Exercise description - Across all the records, filter for lines with the word "html" and copy them.

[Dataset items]
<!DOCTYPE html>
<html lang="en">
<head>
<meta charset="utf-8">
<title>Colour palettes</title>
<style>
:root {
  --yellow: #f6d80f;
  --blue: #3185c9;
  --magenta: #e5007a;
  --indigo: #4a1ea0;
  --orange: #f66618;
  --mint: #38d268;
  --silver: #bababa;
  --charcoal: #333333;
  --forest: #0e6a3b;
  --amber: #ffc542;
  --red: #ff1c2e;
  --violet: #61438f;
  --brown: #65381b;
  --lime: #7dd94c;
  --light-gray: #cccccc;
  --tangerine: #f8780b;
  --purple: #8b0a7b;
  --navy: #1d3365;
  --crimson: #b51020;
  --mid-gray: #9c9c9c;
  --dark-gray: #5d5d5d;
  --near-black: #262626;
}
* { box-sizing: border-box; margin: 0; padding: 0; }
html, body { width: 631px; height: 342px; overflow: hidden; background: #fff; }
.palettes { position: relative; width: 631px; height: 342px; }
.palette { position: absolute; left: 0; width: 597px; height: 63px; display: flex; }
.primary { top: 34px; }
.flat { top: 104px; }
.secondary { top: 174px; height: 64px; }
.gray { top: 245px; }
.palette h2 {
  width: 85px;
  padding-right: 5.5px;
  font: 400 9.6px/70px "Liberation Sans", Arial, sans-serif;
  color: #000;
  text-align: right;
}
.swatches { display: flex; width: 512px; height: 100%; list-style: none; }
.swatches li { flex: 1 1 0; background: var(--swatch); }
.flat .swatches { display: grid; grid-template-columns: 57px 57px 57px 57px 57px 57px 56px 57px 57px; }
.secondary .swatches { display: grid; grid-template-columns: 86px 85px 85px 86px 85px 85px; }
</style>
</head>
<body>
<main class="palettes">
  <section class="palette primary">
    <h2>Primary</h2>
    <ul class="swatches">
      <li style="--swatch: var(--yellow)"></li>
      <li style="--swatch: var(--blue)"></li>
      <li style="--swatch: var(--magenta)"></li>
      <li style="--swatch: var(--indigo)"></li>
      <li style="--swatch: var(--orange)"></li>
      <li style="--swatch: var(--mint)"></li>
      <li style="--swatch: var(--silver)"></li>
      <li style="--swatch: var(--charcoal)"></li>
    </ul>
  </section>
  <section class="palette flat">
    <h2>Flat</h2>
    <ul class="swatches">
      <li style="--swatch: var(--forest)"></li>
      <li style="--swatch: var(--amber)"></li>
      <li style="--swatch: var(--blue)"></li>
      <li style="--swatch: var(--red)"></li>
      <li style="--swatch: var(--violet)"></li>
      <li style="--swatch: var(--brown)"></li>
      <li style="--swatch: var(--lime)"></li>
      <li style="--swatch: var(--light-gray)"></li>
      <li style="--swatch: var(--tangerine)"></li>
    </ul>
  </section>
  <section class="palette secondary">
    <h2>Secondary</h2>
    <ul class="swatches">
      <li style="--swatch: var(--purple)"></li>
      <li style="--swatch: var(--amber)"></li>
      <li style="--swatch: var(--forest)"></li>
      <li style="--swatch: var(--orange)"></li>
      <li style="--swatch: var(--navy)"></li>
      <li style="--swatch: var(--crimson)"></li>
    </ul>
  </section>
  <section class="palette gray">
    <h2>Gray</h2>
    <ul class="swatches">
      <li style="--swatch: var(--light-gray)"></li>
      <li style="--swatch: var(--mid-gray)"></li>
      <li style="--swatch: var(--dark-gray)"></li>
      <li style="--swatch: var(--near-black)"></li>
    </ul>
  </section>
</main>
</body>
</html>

Written solution -
<!DOCTYPE html>
<html lang="en">
html, body { width: 631px; height: 342px; overflow: hidden; background: #fff; }
</html>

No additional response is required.